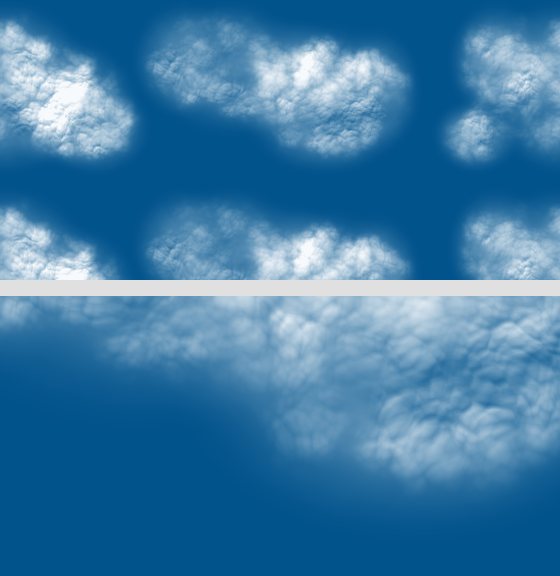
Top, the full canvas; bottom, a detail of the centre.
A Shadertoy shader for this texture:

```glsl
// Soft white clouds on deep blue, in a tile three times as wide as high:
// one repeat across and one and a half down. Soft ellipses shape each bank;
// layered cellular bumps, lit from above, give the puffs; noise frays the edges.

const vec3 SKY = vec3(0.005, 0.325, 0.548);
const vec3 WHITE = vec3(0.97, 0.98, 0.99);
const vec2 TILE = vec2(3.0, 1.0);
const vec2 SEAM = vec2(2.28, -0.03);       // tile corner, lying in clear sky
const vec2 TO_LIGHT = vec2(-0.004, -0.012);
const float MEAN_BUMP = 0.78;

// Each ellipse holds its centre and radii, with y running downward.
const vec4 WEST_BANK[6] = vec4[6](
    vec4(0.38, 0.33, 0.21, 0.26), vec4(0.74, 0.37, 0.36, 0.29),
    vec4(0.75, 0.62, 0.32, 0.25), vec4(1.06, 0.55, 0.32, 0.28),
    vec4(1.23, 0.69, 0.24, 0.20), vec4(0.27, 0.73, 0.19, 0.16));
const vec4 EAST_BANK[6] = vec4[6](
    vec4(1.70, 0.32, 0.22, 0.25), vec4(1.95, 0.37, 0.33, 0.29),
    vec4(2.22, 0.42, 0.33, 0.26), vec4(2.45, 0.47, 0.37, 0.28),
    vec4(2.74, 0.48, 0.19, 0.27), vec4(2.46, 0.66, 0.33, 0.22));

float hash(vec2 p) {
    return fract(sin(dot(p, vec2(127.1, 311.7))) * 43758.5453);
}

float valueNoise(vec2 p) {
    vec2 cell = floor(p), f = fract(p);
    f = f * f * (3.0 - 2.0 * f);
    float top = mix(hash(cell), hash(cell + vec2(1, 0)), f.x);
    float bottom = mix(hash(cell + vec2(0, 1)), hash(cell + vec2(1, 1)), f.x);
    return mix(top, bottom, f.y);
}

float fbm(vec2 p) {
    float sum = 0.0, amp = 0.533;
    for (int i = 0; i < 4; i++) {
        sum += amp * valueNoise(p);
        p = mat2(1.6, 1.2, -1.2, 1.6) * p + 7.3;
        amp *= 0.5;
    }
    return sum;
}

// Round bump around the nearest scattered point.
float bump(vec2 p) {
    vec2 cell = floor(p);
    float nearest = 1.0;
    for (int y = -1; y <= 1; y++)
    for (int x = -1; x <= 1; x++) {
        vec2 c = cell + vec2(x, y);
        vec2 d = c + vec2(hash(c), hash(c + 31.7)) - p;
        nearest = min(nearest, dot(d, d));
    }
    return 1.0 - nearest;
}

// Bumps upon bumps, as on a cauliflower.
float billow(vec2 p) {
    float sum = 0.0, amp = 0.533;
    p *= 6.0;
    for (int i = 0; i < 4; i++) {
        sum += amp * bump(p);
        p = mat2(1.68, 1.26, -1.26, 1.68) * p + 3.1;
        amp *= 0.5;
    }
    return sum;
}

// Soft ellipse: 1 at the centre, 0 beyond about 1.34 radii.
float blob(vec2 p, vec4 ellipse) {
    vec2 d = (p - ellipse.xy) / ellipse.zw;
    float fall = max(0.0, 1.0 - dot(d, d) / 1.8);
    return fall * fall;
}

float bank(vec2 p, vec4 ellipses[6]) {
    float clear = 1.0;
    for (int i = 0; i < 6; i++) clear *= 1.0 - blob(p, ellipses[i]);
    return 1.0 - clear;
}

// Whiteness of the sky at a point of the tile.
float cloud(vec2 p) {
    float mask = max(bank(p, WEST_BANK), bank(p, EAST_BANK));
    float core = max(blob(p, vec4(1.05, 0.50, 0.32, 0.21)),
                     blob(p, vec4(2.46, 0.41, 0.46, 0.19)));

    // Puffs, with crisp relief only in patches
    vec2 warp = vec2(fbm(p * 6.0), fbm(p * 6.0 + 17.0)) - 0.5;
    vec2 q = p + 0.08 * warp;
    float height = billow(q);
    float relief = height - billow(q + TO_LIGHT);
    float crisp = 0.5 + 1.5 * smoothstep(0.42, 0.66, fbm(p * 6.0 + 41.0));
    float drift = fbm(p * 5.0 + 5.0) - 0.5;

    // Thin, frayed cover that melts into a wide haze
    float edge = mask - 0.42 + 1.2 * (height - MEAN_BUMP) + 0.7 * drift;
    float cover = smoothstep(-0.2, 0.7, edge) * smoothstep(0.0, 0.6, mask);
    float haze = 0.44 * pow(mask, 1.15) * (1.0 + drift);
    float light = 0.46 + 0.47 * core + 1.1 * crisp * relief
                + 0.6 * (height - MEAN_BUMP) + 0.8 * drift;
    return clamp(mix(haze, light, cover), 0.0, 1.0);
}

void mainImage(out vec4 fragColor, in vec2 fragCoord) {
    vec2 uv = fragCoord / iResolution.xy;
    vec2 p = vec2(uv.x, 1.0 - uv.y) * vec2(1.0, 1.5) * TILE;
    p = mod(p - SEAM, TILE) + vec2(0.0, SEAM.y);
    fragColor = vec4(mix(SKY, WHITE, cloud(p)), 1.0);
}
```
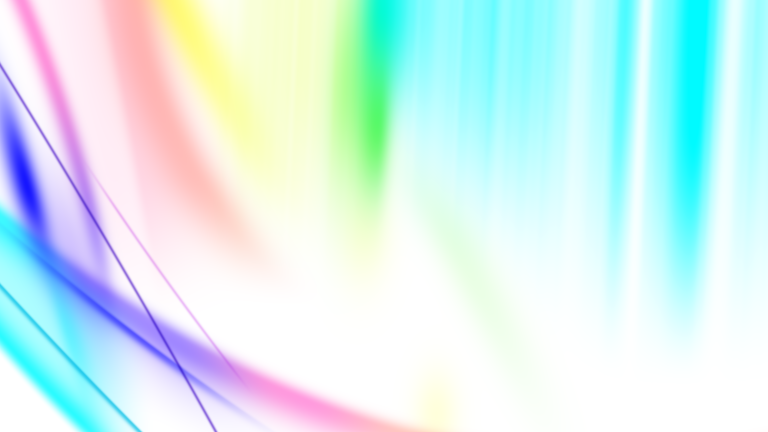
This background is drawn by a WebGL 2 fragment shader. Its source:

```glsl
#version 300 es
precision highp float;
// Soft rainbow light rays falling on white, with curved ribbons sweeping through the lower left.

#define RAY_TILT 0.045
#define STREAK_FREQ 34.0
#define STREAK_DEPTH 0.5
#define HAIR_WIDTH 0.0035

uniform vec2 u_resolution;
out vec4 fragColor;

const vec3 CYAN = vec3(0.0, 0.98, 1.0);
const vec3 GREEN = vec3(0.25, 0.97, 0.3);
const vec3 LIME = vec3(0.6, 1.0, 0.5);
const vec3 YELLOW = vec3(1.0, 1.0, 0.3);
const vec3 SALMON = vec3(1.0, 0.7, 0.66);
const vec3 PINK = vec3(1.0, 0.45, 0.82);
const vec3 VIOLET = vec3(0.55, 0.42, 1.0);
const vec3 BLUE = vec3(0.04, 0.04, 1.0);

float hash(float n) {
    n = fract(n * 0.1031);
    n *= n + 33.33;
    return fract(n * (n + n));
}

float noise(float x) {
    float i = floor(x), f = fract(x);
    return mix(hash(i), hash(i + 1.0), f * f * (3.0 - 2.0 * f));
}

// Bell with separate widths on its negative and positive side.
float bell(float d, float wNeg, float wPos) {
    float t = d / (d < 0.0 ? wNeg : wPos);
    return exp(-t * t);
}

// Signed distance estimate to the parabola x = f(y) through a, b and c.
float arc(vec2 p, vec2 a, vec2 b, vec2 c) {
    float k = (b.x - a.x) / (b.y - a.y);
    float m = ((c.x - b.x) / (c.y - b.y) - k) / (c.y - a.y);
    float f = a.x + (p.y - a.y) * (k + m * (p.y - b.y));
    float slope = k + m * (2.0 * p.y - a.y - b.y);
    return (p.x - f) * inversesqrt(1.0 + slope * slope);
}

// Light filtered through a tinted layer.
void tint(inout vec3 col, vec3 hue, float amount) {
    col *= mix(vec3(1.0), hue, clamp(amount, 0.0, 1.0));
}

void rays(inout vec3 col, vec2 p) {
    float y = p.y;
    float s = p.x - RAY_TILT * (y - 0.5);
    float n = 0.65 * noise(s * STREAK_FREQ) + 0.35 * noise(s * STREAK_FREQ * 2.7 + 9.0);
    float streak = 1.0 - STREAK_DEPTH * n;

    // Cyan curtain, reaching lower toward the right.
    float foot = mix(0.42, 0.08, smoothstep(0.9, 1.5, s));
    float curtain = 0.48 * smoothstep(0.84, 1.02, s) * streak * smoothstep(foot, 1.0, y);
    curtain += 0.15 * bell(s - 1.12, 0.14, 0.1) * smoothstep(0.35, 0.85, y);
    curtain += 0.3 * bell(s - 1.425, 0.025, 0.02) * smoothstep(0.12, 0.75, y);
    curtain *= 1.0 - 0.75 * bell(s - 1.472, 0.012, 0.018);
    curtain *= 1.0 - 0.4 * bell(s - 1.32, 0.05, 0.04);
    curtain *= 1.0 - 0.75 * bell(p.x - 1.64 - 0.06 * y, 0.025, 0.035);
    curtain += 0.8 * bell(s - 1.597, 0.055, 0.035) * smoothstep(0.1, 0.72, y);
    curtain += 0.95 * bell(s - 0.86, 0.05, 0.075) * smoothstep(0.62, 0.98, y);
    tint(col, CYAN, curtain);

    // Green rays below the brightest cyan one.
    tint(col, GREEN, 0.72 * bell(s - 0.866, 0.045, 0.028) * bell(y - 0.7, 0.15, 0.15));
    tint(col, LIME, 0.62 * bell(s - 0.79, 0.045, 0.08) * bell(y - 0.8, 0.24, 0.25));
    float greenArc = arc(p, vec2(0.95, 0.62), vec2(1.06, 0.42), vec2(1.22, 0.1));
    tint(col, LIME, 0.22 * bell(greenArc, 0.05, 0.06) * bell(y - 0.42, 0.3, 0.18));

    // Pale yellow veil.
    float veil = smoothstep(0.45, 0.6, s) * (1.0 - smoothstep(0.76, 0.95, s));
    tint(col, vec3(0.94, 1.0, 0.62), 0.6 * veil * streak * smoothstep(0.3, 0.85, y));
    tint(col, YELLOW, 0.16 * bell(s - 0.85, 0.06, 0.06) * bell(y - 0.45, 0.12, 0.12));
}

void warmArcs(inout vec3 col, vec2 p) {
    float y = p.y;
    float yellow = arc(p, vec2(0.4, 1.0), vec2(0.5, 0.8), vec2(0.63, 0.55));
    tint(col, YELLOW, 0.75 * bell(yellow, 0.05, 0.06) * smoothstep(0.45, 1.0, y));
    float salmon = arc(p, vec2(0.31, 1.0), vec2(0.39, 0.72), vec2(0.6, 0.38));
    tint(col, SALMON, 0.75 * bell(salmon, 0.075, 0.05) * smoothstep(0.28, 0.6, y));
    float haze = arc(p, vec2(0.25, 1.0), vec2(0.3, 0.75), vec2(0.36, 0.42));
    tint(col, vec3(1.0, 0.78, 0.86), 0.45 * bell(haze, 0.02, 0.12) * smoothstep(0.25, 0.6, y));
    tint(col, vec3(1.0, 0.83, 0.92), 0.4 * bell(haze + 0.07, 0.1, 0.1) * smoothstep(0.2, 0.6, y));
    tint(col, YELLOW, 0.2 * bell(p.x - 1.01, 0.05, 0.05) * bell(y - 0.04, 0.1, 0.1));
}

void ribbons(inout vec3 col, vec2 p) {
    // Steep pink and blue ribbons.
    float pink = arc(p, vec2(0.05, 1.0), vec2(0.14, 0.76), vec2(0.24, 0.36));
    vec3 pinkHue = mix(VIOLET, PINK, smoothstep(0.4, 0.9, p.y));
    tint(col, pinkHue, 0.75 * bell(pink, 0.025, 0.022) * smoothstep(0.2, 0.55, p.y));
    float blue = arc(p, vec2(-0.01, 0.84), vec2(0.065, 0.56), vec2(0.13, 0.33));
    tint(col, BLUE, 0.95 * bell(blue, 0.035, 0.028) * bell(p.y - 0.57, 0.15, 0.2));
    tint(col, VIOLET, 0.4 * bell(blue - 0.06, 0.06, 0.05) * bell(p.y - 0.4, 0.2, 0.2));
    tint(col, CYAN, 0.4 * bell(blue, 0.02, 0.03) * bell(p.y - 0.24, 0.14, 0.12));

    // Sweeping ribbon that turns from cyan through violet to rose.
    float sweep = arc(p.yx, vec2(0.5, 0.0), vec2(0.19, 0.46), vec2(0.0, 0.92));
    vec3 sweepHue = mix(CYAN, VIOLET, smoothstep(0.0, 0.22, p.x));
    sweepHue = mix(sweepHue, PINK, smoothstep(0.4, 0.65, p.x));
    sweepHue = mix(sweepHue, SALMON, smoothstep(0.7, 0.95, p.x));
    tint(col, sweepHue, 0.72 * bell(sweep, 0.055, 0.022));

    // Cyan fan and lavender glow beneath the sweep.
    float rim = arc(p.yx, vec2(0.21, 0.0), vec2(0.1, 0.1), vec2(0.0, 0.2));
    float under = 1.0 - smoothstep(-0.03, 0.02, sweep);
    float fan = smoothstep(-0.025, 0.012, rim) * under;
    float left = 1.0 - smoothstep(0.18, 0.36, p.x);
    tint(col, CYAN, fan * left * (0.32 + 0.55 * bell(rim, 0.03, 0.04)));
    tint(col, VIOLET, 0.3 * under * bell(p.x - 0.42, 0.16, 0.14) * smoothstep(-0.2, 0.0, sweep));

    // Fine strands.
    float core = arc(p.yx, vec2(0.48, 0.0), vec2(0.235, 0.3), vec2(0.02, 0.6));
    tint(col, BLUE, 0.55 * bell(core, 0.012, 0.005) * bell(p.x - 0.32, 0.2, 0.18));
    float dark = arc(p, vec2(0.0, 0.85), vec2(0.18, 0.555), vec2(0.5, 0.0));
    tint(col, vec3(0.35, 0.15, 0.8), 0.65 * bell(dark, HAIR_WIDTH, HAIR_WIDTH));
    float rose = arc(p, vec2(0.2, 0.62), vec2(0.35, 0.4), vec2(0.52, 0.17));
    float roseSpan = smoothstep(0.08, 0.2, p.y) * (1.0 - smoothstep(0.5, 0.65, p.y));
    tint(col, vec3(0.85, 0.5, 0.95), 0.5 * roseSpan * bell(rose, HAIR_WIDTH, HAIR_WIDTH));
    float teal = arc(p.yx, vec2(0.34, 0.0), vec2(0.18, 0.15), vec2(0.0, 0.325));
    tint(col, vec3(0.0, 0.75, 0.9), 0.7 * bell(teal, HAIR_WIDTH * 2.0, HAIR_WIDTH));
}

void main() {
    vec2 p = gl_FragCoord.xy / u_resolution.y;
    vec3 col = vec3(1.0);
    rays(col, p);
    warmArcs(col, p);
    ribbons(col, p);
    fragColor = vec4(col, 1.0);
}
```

-- Task to carry out --
For every line above that holds the word "return", report the whole line.

-- Written reply --
    return fract(sin(dot(p, vec2(127.1, 311.7))) * 43758.5453);
    return mix(top, bottom, f.y);
    return sum;
    return 1.0 - nearest;
    return sum;
    return fall * fall;
    return 1.0 - clear;
    return clamp(mix(haze, light, cover), 0.0, 1.0);
    return fract(n * (n + n));
    return mix(hash(i), hash(i + 1.0), f * f * (3.0 - 2.0 * f));
    return exp(-t * t);
    return (p.x - f) * inversesqrt(1.0 + slope * slope);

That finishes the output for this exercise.